Nicholas: I see great value in tutorial videos, but I definitely stand by the “learn-by-experience” method. I take this from my academic experience, where I learned a lot of theory in my engineering classes, but the most useful and memorable learning experiences came from my internships and side projects. It also works the same way in my music production experiences – I have never watched a production tutorial video or taken a courses. The way I learnt was by sitting down one day and just tinkered on FL Studio for hours.
However, I recognize that this method of learning is not for everyone. At Mixathon48, we hope to further branch out to reach all types of education, and we plan to start developing tutorial videos too.
Traditional remix competitions can last for weeks – you do it all in the span of 48 hours. Have you seen any noticeable difference in quality of submissions? Do you believe that the truncated submission period forces producers to think more quickly, and perhaps more outside the box?
Nicholas: The purpose of our events is not to create fully-produced and fully-mastered tracks, in the same way hardware hackathons don’t churn out fully-developed products. It’s more about the learning experience and looking at what you’ve made in 48 hours. The short timespan forces you to work quickly, effectively and also pushes you to creative boundaries like never before. I like to think of it as an ultra-accelerated (and caffeinated) learning. That being said, the submissions we received are nothing short of amazing and I would not be surprised if I heard one of the winning submissions on the radio.
What opportunities are generally awarded to winners of your events? You have partnerships with various tech businesses, like Ableton and Image Line. But do you have any connections with labels, so that winners can seamlessly transfer their accomplishments to real world monetization?
Nicholas: We’ve developed strategic partnerships with music software companies like Ableton, Image-Line and Wearhaus, and also publicity opportunities through Your EDM. We’ve worked with small recording labels in Europe, but our next steps are to meet with more record labels who can help our winners become music label artists.
Obviously, participants can’t produce for 48 hours straight. (Okay they can, but that wouldn’t be wise or healthy.) Does the time limit account for average sleep?
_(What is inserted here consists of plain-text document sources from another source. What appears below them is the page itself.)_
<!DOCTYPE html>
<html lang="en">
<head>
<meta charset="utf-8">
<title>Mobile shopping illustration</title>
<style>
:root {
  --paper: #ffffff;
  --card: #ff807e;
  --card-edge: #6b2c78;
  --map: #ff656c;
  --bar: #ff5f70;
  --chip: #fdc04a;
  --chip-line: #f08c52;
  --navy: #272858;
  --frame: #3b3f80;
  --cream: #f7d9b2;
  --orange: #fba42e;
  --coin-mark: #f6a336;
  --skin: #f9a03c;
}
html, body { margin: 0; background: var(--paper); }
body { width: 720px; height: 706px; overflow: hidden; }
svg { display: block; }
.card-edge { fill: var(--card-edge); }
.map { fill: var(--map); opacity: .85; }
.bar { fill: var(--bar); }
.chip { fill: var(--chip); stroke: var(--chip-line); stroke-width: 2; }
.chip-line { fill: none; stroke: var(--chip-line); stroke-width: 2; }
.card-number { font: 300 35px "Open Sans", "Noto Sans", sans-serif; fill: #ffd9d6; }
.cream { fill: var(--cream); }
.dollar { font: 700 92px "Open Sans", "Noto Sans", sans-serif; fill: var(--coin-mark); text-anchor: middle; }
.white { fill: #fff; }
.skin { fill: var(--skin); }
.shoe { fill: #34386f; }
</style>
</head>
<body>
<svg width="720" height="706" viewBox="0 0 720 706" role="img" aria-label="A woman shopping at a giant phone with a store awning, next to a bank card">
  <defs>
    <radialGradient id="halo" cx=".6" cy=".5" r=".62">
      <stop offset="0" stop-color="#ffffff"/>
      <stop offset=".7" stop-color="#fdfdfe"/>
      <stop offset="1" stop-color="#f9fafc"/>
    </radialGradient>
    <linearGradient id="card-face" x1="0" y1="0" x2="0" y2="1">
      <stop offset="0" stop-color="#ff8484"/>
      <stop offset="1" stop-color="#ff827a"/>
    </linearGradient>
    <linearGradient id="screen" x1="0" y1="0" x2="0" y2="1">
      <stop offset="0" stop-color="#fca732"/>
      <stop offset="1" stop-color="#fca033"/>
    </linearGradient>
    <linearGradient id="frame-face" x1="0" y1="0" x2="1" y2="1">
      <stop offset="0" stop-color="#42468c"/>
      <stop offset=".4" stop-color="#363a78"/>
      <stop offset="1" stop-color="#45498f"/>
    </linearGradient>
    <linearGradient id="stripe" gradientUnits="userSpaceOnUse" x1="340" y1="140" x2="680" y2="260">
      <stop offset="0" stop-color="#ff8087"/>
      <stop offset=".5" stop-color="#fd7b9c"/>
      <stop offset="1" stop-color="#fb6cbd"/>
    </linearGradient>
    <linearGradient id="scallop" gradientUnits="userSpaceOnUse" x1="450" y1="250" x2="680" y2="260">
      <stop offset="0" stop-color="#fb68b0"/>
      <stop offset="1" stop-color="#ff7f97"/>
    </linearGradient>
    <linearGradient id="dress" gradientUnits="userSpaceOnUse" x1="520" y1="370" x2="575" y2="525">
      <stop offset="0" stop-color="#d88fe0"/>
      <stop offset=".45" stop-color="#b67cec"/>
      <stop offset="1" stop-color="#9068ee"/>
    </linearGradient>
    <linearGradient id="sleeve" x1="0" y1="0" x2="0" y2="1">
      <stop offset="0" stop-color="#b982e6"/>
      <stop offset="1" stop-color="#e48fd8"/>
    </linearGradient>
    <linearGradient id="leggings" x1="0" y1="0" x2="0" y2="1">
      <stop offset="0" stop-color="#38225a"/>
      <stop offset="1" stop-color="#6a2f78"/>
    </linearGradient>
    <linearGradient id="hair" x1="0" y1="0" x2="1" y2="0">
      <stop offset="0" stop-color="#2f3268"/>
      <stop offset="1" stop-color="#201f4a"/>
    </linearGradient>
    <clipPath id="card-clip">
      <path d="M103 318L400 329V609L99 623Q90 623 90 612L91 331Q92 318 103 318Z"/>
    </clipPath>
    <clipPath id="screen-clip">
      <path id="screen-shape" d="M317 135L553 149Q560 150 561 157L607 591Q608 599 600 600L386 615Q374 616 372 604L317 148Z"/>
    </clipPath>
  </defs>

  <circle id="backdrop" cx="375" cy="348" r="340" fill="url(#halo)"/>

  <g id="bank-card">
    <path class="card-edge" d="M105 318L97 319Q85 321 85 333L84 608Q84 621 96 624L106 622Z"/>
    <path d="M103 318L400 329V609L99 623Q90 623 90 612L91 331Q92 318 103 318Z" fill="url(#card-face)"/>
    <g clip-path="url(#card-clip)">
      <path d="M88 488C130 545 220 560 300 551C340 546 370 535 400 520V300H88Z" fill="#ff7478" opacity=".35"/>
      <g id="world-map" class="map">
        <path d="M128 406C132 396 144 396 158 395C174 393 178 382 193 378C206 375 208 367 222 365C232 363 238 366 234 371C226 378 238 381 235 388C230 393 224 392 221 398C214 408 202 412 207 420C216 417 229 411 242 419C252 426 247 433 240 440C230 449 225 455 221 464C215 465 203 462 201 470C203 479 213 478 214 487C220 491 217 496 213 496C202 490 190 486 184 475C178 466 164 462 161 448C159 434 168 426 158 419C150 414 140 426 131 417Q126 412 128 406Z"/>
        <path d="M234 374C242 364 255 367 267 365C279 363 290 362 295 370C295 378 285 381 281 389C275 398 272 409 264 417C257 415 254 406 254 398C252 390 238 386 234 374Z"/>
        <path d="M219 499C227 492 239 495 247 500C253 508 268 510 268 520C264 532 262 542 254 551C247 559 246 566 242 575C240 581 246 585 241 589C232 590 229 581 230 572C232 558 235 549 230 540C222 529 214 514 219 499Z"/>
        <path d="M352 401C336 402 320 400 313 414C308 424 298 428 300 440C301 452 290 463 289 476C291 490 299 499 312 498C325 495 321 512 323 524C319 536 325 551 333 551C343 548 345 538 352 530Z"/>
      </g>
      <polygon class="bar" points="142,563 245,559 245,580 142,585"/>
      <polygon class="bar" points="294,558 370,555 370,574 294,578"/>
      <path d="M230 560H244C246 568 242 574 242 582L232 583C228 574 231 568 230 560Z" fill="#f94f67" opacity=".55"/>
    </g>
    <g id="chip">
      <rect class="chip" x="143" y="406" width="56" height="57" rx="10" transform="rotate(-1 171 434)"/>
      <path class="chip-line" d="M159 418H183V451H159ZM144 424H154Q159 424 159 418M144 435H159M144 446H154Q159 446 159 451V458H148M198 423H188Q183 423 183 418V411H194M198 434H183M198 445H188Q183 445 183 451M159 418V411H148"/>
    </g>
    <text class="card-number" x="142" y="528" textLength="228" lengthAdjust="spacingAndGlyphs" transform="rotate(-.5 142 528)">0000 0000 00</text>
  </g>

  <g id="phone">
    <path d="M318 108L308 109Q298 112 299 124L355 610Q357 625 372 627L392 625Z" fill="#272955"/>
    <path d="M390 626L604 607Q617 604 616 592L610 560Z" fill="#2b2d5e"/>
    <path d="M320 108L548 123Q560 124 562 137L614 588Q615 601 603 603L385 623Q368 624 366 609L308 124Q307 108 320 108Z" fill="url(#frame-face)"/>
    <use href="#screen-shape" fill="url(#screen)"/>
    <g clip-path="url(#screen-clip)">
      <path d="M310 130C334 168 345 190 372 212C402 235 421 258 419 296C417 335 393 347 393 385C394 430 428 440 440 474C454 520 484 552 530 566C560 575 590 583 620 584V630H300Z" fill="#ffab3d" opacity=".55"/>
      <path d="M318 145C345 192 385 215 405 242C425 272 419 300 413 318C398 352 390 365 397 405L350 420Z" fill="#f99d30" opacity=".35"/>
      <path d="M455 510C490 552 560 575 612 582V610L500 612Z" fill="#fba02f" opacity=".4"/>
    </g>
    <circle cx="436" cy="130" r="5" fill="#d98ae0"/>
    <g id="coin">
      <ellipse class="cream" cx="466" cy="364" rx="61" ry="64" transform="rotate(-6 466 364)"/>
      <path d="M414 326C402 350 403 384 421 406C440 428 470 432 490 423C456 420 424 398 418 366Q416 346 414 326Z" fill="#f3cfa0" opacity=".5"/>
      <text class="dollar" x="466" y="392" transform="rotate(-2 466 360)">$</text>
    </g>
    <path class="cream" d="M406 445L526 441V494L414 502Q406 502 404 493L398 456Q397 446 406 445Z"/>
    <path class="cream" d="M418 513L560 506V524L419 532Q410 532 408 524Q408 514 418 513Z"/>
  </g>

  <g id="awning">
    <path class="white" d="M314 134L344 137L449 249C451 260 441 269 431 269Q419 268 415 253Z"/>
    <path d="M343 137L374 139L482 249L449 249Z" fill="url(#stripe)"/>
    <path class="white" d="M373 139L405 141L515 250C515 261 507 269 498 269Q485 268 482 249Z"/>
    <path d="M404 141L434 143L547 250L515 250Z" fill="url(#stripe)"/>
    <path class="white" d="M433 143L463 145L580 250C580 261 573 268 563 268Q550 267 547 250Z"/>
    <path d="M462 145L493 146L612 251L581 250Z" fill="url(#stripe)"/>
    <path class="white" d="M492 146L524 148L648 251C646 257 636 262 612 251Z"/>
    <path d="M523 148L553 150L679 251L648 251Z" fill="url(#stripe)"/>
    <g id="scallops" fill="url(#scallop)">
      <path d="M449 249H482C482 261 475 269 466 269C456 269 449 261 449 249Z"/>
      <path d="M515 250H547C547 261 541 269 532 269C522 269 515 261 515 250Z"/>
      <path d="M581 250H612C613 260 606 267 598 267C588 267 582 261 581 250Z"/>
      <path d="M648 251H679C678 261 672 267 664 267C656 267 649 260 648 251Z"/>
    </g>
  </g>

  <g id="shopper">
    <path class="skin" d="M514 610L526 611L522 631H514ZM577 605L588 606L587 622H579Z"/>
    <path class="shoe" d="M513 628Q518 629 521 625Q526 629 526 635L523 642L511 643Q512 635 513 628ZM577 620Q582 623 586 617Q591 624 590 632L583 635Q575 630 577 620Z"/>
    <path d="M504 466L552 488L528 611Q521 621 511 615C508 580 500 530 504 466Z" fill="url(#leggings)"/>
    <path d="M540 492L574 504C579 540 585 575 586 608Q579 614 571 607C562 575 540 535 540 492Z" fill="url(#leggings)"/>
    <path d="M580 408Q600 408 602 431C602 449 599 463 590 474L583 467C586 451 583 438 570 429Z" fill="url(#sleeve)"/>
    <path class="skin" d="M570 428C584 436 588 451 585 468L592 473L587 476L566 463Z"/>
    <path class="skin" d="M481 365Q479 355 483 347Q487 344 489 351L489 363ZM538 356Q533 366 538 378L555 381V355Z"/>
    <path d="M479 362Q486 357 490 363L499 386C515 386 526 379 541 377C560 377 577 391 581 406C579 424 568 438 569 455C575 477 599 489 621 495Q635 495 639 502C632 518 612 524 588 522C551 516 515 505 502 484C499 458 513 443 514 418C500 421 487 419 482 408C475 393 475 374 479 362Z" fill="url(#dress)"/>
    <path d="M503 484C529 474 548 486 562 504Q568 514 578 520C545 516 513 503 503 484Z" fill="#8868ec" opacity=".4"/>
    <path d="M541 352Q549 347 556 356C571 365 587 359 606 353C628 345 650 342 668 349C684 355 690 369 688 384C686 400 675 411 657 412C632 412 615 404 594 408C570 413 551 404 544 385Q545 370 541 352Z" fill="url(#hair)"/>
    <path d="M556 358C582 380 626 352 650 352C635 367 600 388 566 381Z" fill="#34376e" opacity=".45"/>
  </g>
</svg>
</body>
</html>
Or is it a strict limit you’re adhering to? Why 48 hours versus 72 or 96?
Nicholas: We set the time limit to 48 hours over a weekend when people would be the most free, typically the whole Saturday and Sunday. We wanted to open this up to as many people as possible and so we didn’t want to interfere with the work week. The 48 hours accounts for everything from when we release our stems to the public to online submission of the track.
How do you hope Mixathon48 influences future innovations in production and learning? What’s the mark you want to leave on this industry?
Nicholas: Mixathon48 currently holds online competitions which can take place in anyone’s bedroom to a professional recording studio. This is great because it allows for entries all around the world regardless of location. In the future, I want Mixathon48 to hold in-person live competitions, where producers can gather together in a giant exhibition hall filled with the latest music production gear, software and a range of musical instruments. It would be something of a big festival, a magical gathering of musical minds sharing ideas together. Sprinkled around the exhibition would be production workshops, guest speakers in the music industry, and after the event we would hold a small concert with guest performers featuring some of the winners. I hope Mixathon48 becomes a world leader in music production education as well as a creator for new innovative events.
For more information, visit www.mixathon48.com.